I asked what the church's response is to those who say it sends out spies on its critics; to Amy Scobee's allegations of abuse; to the allegation that the church charges "freeloader" fees on those who leave. I also asked if the organization in Los Angeles sets up a Scientologist's program, charges the person for "handling" if he or she doubts the group's teachings. And I welcomed any comments the church wanted to make about Scientology, but I did not guarantee I could fit them all into the story.
Here is the email I received from Pouw:
Dear Mr. Dulaney:
I have received your questions. You were originally asked to send them on the 16th, yet you waited four days before doing so just a few hours before your self-imposed deadline on a holiday. I find it unprofessional and it is insufficient time for the Church to provide you a suitable response to outrageous and general allegations that are neither time-sensitive nor newsworthy.
Amy Scobee hasn't been a member of the Church of Scientology for seven years, and so your "interview" does not contain any information relevant to the Church today. I will provide you a response as rapidly as possible, but you will need to inform your editor you emailed questions at noon and asked for a response by 5 p.m., and it is insufficient.

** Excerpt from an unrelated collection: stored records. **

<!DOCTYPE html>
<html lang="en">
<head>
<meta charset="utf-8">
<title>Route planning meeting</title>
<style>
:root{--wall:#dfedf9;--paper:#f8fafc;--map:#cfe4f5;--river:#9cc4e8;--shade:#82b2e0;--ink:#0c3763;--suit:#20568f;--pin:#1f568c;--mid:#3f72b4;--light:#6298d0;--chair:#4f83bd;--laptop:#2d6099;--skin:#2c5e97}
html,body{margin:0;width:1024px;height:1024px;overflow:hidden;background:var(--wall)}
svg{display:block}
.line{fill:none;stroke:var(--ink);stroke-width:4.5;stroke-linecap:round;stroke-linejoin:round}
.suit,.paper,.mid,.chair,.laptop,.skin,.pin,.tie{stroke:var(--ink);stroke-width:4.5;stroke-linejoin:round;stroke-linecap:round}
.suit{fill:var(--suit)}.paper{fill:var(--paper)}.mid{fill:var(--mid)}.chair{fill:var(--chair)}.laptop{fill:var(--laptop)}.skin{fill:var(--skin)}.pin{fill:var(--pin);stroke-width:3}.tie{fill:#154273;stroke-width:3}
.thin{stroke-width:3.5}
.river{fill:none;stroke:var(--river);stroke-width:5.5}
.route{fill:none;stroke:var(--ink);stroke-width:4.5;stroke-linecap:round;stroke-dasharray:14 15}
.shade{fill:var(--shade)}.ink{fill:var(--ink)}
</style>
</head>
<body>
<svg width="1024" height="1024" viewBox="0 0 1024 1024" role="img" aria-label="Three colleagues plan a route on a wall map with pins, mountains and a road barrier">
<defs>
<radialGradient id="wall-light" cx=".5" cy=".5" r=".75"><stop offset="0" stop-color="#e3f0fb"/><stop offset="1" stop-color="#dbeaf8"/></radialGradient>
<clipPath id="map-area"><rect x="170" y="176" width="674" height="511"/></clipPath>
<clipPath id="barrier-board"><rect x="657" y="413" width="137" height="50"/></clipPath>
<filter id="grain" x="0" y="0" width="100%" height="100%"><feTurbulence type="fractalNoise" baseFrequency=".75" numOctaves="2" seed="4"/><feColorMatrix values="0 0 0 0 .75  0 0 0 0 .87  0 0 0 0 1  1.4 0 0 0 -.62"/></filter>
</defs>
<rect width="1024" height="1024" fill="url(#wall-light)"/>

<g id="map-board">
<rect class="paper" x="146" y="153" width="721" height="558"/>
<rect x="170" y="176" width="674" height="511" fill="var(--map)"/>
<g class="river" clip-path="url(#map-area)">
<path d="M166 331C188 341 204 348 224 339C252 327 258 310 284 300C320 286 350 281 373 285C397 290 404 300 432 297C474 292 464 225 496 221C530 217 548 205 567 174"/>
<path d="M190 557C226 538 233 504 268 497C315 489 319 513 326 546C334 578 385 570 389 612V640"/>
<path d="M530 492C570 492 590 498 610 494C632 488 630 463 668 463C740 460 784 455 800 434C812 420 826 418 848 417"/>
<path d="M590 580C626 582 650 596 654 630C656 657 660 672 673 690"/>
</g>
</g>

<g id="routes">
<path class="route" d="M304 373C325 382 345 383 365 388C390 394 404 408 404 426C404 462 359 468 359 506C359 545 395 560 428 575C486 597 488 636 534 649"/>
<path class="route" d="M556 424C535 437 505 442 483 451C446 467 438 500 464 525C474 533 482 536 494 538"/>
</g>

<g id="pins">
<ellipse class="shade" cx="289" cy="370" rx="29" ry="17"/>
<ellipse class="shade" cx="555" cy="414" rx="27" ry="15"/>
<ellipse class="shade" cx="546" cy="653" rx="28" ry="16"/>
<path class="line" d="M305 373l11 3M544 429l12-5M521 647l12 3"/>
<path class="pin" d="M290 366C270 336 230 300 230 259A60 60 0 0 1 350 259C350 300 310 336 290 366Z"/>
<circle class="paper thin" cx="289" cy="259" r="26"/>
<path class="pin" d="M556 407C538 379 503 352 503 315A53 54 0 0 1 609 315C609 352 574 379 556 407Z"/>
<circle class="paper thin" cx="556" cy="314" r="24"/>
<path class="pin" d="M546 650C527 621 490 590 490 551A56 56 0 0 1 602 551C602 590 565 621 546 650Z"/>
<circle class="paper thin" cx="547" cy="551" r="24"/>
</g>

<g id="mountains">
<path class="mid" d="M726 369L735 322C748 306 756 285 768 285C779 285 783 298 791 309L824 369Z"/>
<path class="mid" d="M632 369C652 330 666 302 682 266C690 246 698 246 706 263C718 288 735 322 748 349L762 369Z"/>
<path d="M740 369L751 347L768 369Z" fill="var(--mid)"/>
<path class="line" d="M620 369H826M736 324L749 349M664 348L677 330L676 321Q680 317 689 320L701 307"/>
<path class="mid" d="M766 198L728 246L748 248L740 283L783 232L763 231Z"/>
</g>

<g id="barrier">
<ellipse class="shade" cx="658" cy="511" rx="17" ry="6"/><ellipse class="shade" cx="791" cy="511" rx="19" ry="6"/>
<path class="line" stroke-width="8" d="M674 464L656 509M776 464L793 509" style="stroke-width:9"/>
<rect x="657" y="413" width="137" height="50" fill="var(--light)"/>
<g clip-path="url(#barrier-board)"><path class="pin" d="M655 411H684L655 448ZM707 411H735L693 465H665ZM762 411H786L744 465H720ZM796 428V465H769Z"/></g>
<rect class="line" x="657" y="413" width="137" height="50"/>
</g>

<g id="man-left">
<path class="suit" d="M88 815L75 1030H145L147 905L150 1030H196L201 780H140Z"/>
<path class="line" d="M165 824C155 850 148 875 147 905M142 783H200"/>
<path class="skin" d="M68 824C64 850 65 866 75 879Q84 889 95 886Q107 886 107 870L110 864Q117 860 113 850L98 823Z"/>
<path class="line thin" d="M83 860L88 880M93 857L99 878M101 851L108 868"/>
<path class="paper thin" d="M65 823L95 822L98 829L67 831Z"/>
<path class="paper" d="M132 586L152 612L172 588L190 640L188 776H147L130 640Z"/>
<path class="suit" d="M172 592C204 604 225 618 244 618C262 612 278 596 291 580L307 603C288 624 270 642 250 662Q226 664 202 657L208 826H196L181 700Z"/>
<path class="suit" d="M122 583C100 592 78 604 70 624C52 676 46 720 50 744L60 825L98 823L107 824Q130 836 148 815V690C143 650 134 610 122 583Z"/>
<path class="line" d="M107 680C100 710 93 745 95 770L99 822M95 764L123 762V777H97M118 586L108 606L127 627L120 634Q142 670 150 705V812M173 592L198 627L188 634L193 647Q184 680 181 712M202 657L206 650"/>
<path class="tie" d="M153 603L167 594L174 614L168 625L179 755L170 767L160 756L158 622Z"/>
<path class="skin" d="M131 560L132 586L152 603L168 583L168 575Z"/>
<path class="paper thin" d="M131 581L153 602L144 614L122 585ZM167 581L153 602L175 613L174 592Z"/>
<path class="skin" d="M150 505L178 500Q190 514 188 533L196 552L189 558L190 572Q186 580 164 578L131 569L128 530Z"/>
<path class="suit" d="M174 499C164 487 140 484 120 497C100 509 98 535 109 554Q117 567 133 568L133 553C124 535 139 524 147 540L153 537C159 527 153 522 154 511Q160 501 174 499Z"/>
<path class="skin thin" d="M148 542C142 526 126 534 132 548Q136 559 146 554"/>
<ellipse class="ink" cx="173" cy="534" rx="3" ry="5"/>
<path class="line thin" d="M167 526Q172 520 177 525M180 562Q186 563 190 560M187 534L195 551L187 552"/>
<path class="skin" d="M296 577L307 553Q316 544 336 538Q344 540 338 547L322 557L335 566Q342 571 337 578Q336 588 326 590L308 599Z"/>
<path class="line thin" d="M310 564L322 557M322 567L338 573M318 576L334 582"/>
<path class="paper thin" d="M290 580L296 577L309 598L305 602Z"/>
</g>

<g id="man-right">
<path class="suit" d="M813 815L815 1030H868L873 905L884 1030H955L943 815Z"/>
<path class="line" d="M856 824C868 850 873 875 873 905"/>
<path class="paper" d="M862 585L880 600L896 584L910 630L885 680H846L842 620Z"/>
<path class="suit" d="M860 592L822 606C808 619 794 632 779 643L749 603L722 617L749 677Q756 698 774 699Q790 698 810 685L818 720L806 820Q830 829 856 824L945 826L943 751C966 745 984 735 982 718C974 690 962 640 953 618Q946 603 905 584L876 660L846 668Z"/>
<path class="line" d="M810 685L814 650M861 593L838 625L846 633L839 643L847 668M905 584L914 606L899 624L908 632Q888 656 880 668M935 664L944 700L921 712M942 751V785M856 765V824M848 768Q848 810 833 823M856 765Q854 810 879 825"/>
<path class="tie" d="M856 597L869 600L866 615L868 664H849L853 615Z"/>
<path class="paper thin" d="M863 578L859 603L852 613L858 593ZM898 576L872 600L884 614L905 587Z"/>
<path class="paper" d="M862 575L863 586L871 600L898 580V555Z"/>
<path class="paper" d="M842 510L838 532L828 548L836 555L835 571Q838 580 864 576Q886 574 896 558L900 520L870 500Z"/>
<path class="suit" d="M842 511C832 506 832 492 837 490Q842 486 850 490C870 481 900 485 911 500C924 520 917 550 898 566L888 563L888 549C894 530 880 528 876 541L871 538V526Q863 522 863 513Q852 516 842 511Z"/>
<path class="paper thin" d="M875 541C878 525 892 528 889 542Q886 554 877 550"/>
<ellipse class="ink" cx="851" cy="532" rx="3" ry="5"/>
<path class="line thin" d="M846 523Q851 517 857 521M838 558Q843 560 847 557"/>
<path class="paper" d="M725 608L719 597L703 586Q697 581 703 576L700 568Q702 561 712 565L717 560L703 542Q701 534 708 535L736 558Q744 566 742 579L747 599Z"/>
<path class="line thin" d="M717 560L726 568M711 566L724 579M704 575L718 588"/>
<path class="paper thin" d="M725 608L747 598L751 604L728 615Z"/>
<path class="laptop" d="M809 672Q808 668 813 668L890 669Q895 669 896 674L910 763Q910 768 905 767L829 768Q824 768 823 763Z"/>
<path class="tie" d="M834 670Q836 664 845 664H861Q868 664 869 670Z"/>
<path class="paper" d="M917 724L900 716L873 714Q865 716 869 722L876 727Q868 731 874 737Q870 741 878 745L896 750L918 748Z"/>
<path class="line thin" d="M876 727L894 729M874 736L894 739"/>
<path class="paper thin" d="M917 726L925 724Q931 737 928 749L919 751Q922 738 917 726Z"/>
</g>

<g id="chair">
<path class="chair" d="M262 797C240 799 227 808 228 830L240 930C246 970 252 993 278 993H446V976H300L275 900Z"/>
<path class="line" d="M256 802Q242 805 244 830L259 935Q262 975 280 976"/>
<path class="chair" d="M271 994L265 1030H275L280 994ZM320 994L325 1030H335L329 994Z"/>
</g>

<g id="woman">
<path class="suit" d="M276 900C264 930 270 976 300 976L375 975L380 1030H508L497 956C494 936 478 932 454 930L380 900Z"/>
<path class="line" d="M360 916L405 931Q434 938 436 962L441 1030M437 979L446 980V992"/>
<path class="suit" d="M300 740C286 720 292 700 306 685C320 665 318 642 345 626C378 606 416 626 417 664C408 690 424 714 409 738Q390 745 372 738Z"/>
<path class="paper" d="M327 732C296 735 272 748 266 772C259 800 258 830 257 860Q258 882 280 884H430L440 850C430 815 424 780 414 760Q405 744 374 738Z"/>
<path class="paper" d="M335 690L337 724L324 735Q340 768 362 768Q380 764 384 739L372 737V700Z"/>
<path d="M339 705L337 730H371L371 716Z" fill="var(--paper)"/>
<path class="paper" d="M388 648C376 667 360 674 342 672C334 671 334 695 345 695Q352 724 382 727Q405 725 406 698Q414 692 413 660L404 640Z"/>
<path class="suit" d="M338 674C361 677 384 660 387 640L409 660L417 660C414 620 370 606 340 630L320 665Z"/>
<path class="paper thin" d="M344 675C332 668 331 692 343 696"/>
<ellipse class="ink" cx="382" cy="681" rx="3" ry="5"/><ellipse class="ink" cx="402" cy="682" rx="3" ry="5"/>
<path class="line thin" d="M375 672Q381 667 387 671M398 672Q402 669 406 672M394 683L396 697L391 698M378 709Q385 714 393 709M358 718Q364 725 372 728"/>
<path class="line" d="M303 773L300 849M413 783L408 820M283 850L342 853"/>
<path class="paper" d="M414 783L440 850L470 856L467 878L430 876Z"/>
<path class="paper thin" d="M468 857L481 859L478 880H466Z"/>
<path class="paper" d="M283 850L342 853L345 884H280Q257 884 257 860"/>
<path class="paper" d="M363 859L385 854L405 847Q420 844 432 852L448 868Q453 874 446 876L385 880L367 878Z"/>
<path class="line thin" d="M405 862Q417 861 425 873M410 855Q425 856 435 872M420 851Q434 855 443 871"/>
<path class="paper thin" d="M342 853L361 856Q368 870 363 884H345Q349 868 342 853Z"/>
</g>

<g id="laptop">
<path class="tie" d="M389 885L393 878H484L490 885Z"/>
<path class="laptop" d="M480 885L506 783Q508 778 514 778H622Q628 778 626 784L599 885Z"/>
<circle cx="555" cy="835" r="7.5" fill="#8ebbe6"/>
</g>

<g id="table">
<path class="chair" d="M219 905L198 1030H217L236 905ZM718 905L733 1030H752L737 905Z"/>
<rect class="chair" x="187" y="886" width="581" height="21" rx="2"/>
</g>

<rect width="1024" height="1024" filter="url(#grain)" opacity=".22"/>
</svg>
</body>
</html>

I will, however, start by providing you an answer to your last question. Yes, there is a lot to be said about Scientology. It is the story of the explosive worldwide growth of the Church of Scientology.